Interest in accounting for environmental impacts of products, processes, and systems during the design phase is increasing. Numerous studies have undertaken investigations for reducing environmental impacts across the product life cycle. Efforts have also been launched to quantify such impacts more accurately. Life cycle energy consumption and carbon footprint are among the most frequently adopted and investigated environmental performance metrics. As efforts continue to incorporate environmental sustainability into product design, struggles persist in concurrent consideration of environmental impacts resulting from the manufacturing processes and supply chain network design. Thus, the objective of this research is to present a framework for reducing product cradle-to-gate energy consumption and carbon footprint through simultaneous consideration of manufacturing processes and supply
chain activities.

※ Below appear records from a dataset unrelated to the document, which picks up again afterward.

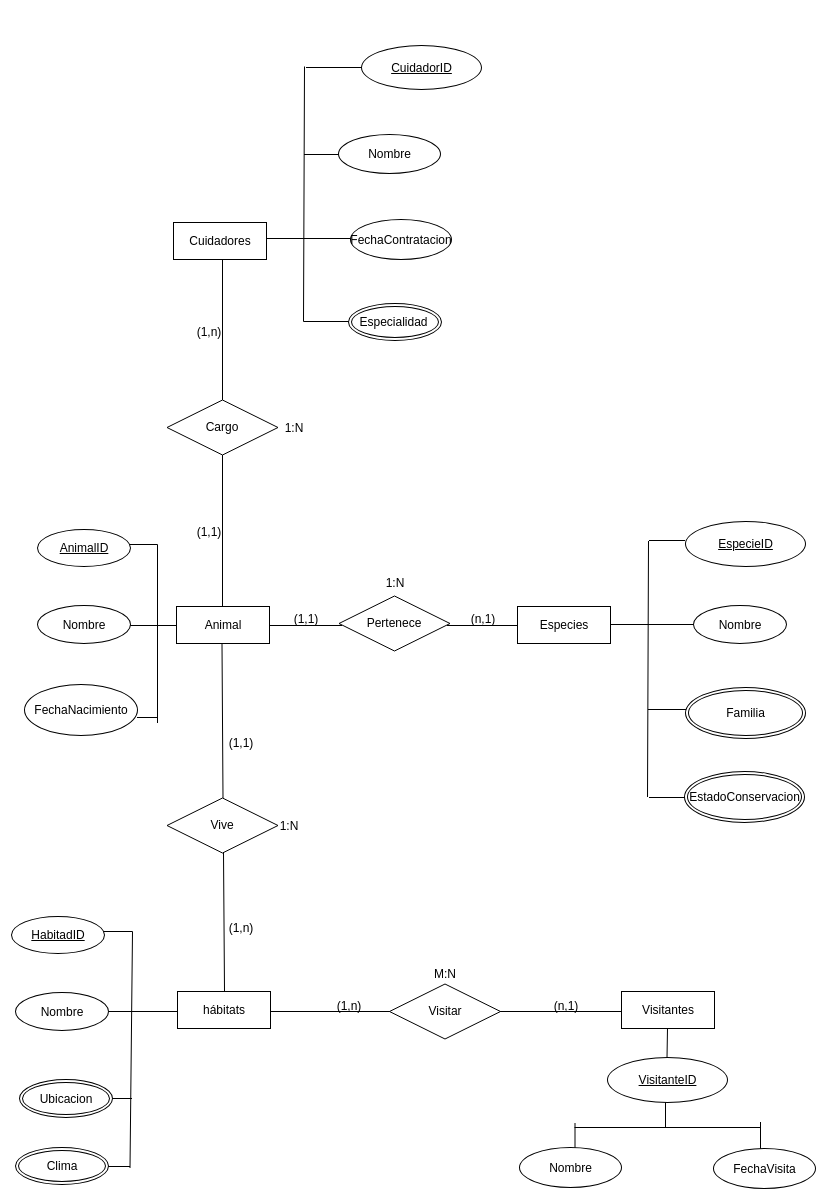
<!DOCTYPE html>
<html lang="es">
<head>
<meta charset="utf-8">
<title>Diagrama entidad-relación</title>
<style>
:root { --ink: #000; --paper: #fff; }
* { box-sizing: border-box; }
html, body { margin: 0; background: var(--paper); }
body { width: 827px; height: 1200px; overflow: hidden; }
.diagram {
  position: relative; width: 827px; height: 1200px; overflow: hidden;
  color: var(--ink); font: 12px/14px "Liberation Sans", Arial, sans-serif;
}
.connectors { position: absolute; left: 0; top: 0; fill: none; stroke: var(--ink); stroke-width: 1; }
.relation-shape { fill: var(--paper); }
.entity, .attribute, .relation {
  position: absolute; left: var(--x); top: var(--y); width: var(--w); height: var(--h);
  display: flex; align-items: center; justify-content: center; white-space: nowrap;
}
.entity, .attribute { background: var(--paper); border: 1px solid var(--ink); }
.entity { --w: 94px; --h: 38px; }
.attribute { border-radius: 50%; }
.key { text-decoration: underline; }
.multi::after { content: ""; position: absolute; inset: 2px; border: 1px solid var(--ink); border-radius: 50%; }
.relation { --w: 112px; --h: 56px; }
.cardinality { position: absolute; left: var(--x); top: var(--y); transform: translate(-50%, -50%); white-space: nowrap; }
</style>
</head>
<body>
<main class="diagram">
  <svg class="connectors" width="827" height="1200" viewBox="0 0 827 1200" aria-hidden="true">
    <defs><polygon id="diamond" class="relation-shape" points="-55.5,0 0,-27.5 55.5,0 0,27.5"/></defs>
    <g id="cuidadores-lines">
      <path d="M304.5 66.5L303.5 321.5H352M306 67.5H362M304 154.5H340M267 238.5H351"/>
      <path d="M222.5 260V400M222.5 455V607"/>
    </g>
    <g id="animal-lines">
      <path d="M130 544.5H157.5V723M130 625.5H177M137 717.5H158"/>
      <path d="M269 625.5H342M447 625.5H518M222 644L223 798M223.5 853L224.5 991"/>
    </g>
    <g id="especies-lines">
      <path d="M648.5 541L647.5 797M649 540.5H685M611 624.5H695M648 709.5H686M649 797.5H686"/>
    </g>
    <g id="habitats-lines">
      <path d="M104 931.5H132.5L130 1168M109 1011.5H179M111 1098.5H132M108 1166.5H130"/>
      <path d="M271 1011.5H390M500 1011.5H621"/>
    </g>
    <g id="visitantes-lines">
      <path d="M667.5 1028L667 1058M665.5 1102V1127.5M575 1148V1123M574.5 1127.5H760.5M760.5 1122V1149"/>
    </g>
    <use href="#diamond" x="222.5" y="427.5"/>
    <use href="#diamond" x="394.5" y="623.5"/>
    <use href="#diamond" x="222.5" y="825.5"/>
    <use href="#diamond" x="445" y="1011.5"/>
  </svg>

  <section aria-label="Cuidadores">
    <div class="entity" style="--x:173px;--y:222px">Cuidadores</div>
    <div class="attribute key" style="--x:361px;--y:45px;--w:121px;--h:45px">CuidadorID</div>
    <div class="attribute" style="--x:338px;--y:134px;--w:103px;--h:40px">Nombre</div>
    <div class="attribute" style="--x:350px;--y:219px;--w:102px;--h:41px">FechaContratacion</div>
    <div class="attribute multi" style="--x:348px;--y:303px;--w:94px;--h:38px"><span style="margin-right:3px">Especialidad</span></div>
  </section>

  <section aria-label="Animal">
    <div class="entity" style="--x:176px;--y:606px">Animal</div>
    <div class="attribute key" style="--x:37px;--y:529px;--w:94px;--h:38px">AnimalID</div>
    <div class="attribute" style="--x:37px;--y:605px;--w:94px;--h:39px">Nombre</div>
    <div class="attribute" style="--x:24px;--y:684px;--w:114px;--h:52px">FechaNacimiento</div>
  </section>

  <section aria-label="Especies">
    <div class="entity" style="--x:517px;--y:606px">Especies</div>
    <div class="attribute key" style="--x:685px;--y:521px;--w:121px;--h:46px">EspecieID</div>
    <div class="attribute" style="--x:693px;--y:605px;--w:94px;--h:39px">Nombre</div>
    <div class="attribute multi" style="--x:685px;--y:687px;--w:121px;--h:52px">Familia</div>
    <div class="attribute multi" style="--x:684px;--y:771px;--w:121px;--h:52px">EstadoConservacion</div>
  </section>

  <section aria-label="Hábitats">
    <div class="entity" style="--x:177px;--y:991px">hábitats</div>
    <div class="attribute key" style="--x:11px;--y:916px;--w:94px;--h:38px">HabitadID</div>
    <div class="attribute" style="--x:15px;--y:992px;--w:94px;--h:39px">Nombre</div>
    <div class="attribute multi" style="--x:19px;--y:1079px;--w:94px;--h:39px">Ubicacion</div>
    <div class="attribute multi" style="--x:15px;--y:1147px;--w:94px;--h:38px">Clima</div>
  </section>

  <section aria-label="Visitantes">
    <div class="entity" style="--x:621px;--y:991px">Visitantes</div>
    <div class="attribute key" style="--x:607px;--y:1057px;--w:121px;--h:46px">VisitanteID</div>
    <div class="attribute" style="--x:519px;--y:1147px;--w:103px;--h:41px">Nombre</div>
    <div class="attribute" style="--x:713px;--y:1148px;--w:103px;--h:41px">FechaVisita</div>
  </section>

  <section aria-label="Relaciones">
    <div class="relation" style="--x:166px;--y:399px">Cargo</div>
    <div class="cardinality" style="--x:294px;--y:428px">1:N</div>
    <div class="cardinality" style="--x:209px;--y:332px">(1,n)</div>
    <div class="cardinality" style="--x:209px;--y:532px">(1,1)</div>

    <div class="relation" style="--x:338px;--y:595px">Pertenece</div>
    <div class="cardinality" style="--x:395px;--y:583px">1:N</div>
    <div class="cardinality" style="--x:306px;--y:619px">(1,1)</div>
    <div class="cardinality" style="--x:483px;--y:619px">(n,1)</div>

    <div class="relation" style="--x:166px;--y:797px">Vive</div>
    <div class="cardinality" style="--x:289px;--y:826px">1:N</div>
    <div class="cardinality" style="--x:241px;--y:743px">(1,1)</div>
    <div class="cardinality" style="--x:241px;--y:928px">(1,n)</div>

    <div class="relation" style="--x:389px;--y:983px">Visitar</div>
    <div class="cardinality" style="--x:445px;--y:974px">M:N</div>
    <div class="cardinality" style="--x:349px;--y:1006px">(1,n)</div>
    <div class="cardinality" style="--x:566px;--y:1006px">(n,1)</div>
  </section>
</main>
</body>
</html>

The framework developed in this thesis relies on unit process modeling, and is demonstrated for production of a bicycle pedal. It is shown that simultaneous consideration of manufacturing and supply chain processes can impact decision-making and improve product environmental sustainability at the design stage. The work presented contributes to the state of the science in sustainable design and manufacturing research. In addition, a point of departure is established for the research community to move current efforts forward for concurrent consideration of multiple stages of the product life cycle in pursuit of environmental, economic, and social sustainability.